Because of their sensitive skin and delicate digestive systems, babies are especially prone to having adverse reactions to food and other common substances. While skin allergies often persist into adulthood, certain food allergies resolve themselves in childhood or adolescence.

Common types of allergies

Skin allergies

Skin allergies typically consist of a delayed inflammatory response to contact allergens that can be found in everyday substances such as creams, soaps, food, perfumes, and cosmetics.

  • Eczema — This is an inflammatory skin disease that can be caused by contact allergy to topical creams or medications. Symptoms include a red, itchy rash, hot or inflamed skin, cracks in skin, bleeding/oozing, and difficulty sleeping. Eczema can be caused by soaps, detergents, and topical emollients. The condition may also be exacerbated by environmental conditions such as cold and dry weather, or food allergies.
  • Allergic contact dermatitis — This is an acquired condition characterized by inflammation of the dermis and epidermis. The allergic reaction occurs when the skin comes into contact with an allergen, but the inflammatory response can be delayed by several days. Allergens include food and cosmetic additives such as nickel, cobalt, and carmine; emollients such as lanolin (used to treat diaper rash and skin irritation); and fragrances. Common symptoms are redness, itching, and dry, flaky skin that may ooze or burn [4].

Food Allergies

Food allergies generally appear in babies before their second birthday and typically peak at one year of age. Some food allergies, such as those involving cow’s milk and hen’s eggs, will usually be outgrown before adolescence or adulthood.

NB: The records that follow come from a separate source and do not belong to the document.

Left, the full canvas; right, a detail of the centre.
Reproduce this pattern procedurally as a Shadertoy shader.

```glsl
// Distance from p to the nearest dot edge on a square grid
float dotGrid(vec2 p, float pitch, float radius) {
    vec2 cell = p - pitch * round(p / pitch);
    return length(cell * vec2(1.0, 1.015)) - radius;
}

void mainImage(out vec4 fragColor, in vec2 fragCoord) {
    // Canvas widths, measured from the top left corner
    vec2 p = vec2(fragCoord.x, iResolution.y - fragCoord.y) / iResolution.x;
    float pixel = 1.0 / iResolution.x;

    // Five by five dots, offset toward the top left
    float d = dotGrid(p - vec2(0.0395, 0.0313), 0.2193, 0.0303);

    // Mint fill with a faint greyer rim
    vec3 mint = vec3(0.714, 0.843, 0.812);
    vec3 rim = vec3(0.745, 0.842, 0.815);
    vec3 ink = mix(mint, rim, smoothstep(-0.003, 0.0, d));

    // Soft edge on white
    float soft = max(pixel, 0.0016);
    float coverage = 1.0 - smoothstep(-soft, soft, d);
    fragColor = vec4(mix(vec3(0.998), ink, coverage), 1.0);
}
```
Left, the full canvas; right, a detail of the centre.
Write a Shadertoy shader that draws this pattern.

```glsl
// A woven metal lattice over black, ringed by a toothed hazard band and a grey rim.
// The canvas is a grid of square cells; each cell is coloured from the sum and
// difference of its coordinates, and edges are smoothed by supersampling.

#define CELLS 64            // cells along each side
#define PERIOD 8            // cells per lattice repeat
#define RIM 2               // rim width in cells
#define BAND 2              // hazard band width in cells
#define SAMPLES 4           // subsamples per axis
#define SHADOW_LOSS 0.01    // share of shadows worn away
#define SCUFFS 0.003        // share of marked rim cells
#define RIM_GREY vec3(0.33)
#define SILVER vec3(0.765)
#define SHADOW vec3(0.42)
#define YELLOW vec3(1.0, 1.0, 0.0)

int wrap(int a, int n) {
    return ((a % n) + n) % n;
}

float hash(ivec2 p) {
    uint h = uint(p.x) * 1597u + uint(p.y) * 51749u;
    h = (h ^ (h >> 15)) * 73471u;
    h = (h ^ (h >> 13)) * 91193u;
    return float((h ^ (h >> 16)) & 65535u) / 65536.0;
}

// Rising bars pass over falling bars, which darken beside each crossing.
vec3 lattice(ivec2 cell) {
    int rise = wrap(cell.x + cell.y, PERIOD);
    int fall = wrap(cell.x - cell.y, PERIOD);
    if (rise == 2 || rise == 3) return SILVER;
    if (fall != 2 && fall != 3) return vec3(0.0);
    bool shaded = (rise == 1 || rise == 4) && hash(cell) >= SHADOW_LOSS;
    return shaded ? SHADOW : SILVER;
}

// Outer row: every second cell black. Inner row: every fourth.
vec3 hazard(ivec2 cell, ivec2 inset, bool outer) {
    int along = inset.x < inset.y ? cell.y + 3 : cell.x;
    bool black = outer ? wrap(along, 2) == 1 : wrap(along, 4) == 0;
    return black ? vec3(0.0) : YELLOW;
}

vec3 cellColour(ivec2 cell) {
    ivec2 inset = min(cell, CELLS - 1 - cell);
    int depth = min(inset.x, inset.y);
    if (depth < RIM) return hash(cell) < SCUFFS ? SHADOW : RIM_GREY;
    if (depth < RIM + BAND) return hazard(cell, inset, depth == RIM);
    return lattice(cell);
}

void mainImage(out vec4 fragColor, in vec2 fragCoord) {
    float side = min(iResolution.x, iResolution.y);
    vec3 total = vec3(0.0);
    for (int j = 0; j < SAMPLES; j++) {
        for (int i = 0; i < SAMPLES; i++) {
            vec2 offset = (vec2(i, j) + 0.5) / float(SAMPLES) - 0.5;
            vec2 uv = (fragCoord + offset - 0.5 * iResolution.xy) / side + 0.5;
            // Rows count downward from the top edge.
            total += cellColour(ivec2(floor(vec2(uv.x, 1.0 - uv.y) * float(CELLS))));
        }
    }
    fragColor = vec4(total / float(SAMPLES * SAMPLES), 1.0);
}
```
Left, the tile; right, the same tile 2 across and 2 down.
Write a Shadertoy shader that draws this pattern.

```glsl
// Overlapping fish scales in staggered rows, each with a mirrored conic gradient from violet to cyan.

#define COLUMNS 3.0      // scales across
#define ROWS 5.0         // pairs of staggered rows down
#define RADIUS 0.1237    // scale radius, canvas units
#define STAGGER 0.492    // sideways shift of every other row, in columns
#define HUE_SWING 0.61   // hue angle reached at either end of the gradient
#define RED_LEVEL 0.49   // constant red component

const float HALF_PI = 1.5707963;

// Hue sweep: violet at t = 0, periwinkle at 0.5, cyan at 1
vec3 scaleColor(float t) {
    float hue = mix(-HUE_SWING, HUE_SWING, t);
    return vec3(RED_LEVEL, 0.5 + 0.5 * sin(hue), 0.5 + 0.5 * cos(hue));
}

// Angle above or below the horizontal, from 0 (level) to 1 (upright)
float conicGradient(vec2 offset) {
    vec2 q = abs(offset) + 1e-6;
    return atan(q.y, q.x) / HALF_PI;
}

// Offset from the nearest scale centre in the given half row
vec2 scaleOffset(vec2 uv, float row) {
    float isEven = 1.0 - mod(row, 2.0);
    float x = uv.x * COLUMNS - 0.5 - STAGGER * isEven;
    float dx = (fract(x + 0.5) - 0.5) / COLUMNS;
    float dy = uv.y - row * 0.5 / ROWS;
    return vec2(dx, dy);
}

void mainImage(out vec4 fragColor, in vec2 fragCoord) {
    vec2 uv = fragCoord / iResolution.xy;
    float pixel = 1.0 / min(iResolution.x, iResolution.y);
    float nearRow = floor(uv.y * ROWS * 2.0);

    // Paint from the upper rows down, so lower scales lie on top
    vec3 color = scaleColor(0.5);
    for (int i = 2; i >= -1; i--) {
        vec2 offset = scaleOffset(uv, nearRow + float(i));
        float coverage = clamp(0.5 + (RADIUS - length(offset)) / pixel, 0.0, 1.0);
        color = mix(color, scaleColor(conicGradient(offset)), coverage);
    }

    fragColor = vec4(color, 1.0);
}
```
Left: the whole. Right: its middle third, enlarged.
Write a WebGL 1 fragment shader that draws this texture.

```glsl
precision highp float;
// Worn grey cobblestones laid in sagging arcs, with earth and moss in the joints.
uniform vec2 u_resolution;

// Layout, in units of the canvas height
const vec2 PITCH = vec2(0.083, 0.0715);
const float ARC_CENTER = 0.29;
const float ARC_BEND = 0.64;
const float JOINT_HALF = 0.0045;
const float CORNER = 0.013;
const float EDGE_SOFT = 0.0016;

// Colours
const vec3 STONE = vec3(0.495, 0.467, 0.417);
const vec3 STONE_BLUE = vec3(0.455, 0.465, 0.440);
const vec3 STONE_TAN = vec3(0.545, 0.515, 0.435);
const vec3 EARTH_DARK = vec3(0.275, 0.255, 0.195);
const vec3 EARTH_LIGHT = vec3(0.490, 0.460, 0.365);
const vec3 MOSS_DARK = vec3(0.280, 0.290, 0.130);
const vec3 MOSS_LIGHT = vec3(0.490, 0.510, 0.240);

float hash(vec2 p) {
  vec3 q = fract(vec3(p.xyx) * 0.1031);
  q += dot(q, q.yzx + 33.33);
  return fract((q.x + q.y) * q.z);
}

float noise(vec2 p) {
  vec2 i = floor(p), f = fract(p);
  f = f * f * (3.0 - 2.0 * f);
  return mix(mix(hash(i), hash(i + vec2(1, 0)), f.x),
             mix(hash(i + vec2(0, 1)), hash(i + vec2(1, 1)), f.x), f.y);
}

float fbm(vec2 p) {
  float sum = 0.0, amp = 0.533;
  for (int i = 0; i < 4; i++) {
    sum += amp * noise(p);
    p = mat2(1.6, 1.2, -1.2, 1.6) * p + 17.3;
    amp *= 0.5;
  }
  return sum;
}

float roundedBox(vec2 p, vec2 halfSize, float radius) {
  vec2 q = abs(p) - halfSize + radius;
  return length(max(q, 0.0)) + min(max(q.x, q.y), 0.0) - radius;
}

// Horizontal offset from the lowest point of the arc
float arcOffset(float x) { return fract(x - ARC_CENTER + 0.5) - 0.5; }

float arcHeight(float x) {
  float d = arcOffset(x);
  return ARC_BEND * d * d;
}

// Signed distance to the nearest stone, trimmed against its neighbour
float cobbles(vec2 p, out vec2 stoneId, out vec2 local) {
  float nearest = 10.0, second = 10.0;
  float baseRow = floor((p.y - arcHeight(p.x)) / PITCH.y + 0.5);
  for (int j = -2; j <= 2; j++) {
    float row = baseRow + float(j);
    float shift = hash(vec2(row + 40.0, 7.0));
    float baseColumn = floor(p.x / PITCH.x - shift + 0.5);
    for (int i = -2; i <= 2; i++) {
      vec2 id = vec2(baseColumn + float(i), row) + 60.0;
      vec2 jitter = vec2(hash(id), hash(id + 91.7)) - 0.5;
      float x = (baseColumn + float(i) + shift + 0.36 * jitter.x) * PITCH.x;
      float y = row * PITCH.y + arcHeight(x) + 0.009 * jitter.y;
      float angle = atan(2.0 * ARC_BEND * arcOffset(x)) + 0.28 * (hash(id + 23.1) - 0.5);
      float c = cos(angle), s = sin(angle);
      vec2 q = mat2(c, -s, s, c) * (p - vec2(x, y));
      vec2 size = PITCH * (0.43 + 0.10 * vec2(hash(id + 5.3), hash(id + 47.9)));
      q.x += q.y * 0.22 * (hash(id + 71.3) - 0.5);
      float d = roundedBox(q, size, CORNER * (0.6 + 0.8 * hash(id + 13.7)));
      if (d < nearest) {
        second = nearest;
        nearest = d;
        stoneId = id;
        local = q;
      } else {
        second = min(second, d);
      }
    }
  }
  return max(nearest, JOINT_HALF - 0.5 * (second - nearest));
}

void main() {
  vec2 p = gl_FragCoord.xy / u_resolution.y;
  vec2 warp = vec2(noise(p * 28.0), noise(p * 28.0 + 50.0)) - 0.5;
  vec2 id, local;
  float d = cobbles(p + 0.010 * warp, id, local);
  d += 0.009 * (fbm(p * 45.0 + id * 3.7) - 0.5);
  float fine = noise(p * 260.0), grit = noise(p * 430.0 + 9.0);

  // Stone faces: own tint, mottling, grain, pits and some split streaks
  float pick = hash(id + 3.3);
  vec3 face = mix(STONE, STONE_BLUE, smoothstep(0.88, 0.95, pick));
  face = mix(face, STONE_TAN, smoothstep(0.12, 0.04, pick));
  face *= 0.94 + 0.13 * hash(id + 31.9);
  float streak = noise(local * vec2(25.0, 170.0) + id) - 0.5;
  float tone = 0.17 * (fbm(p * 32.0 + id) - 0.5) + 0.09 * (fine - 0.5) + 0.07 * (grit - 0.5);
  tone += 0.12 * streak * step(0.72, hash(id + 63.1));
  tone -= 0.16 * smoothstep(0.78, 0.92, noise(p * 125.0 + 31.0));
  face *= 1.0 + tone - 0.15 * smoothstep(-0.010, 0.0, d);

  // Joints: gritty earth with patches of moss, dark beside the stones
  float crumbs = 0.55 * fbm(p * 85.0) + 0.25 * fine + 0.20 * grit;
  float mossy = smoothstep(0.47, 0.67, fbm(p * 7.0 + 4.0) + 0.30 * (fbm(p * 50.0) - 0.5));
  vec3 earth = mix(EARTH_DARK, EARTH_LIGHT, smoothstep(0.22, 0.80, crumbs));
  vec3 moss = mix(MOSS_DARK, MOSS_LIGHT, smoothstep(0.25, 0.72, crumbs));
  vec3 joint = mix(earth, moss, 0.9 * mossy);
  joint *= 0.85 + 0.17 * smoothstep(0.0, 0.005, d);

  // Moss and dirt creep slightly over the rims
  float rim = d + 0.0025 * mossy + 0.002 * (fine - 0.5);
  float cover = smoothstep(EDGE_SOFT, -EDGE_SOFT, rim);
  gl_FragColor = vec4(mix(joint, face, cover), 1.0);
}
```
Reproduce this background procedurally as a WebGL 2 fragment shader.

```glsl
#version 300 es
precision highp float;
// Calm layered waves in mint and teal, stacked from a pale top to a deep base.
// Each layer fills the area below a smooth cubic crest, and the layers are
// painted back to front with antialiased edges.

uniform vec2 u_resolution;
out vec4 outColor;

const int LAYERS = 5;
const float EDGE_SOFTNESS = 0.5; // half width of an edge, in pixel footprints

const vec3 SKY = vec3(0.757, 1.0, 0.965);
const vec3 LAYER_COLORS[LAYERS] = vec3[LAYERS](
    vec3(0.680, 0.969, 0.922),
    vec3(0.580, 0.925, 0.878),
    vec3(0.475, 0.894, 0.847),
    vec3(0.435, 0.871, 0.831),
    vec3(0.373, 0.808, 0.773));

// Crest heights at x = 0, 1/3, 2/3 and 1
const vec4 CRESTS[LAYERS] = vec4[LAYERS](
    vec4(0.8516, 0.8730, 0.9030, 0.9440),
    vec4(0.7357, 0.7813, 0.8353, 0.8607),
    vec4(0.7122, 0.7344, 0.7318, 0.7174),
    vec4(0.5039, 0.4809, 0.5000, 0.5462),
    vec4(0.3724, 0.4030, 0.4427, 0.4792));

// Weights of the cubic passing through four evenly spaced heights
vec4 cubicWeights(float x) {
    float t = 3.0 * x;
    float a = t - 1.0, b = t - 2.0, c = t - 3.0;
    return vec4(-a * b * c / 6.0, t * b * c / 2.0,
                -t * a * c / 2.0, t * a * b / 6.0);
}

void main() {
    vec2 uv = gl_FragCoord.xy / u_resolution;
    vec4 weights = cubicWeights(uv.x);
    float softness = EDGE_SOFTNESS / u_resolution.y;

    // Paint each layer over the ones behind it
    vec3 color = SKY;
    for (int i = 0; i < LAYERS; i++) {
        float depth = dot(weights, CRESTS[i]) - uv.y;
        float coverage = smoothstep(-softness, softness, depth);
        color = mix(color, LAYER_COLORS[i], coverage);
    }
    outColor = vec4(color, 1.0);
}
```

  • Milk allergy — Cow’s milk allergy (CMA) is the most common type of food allergy in babies and children. The majority of children with CMA will have an allergy to another food too. CMA involves an adverse reaction to the proteins found in milk, and generally occurs once milk is introduced into the baby’s diet through cow’s-milk-based formula, solid foods containing cow’s milk proteins, or in rarer cases, through the mother’s breast milk. Symptoms include skin conditions such as eczema or dermatitis, red bumps or hives, facial swelling, colic, persistent cough, vomiting, and diarrhea.
  • Hen’s egg allergy — Another common type of food allergy, hen’s egg allergy, affects up to 9 percent of children [3]. The allergic reaction occurs as a result of an adverse immune response to the proteins in domestic chicken eggs. The severity of the reaction can sometimes depend on the form of egg consumed, e.g. egg white or egg yolk, raw or cooked egg. In a 2 year study, researchers found egg allergy resolved in 47% of infants, by 2 years of age. However, resolution was lower in children with baked egg allergy at age 1 year (13%) compared with baked egg tolerance (56%). Symptoms of hen’s egg allergy usually manifest in the skin, but there may also be gastrointestinal or respiratory symptoms. These symptoms include itching, hives, inflammation, vomiting, stomach cramps, coughing, shortness of breath, and congestion.
  • Peanut and tree nut allergy — Peanut and tree nut allergies affect around 3 percent of children, with 20 to 25 percent developing a tolerance to the allergens over time. The two types of nut allergy are not the same, however. A tolerance for peanuts does not automatically indicate a tolerance for tree nuts too. Allergic reactions often involve the skin, gastrointestinal tract, and respiratory tract. Symptoms include hives, swelling around the mouth, tightening in the throat, stomach cramps, and vomiting.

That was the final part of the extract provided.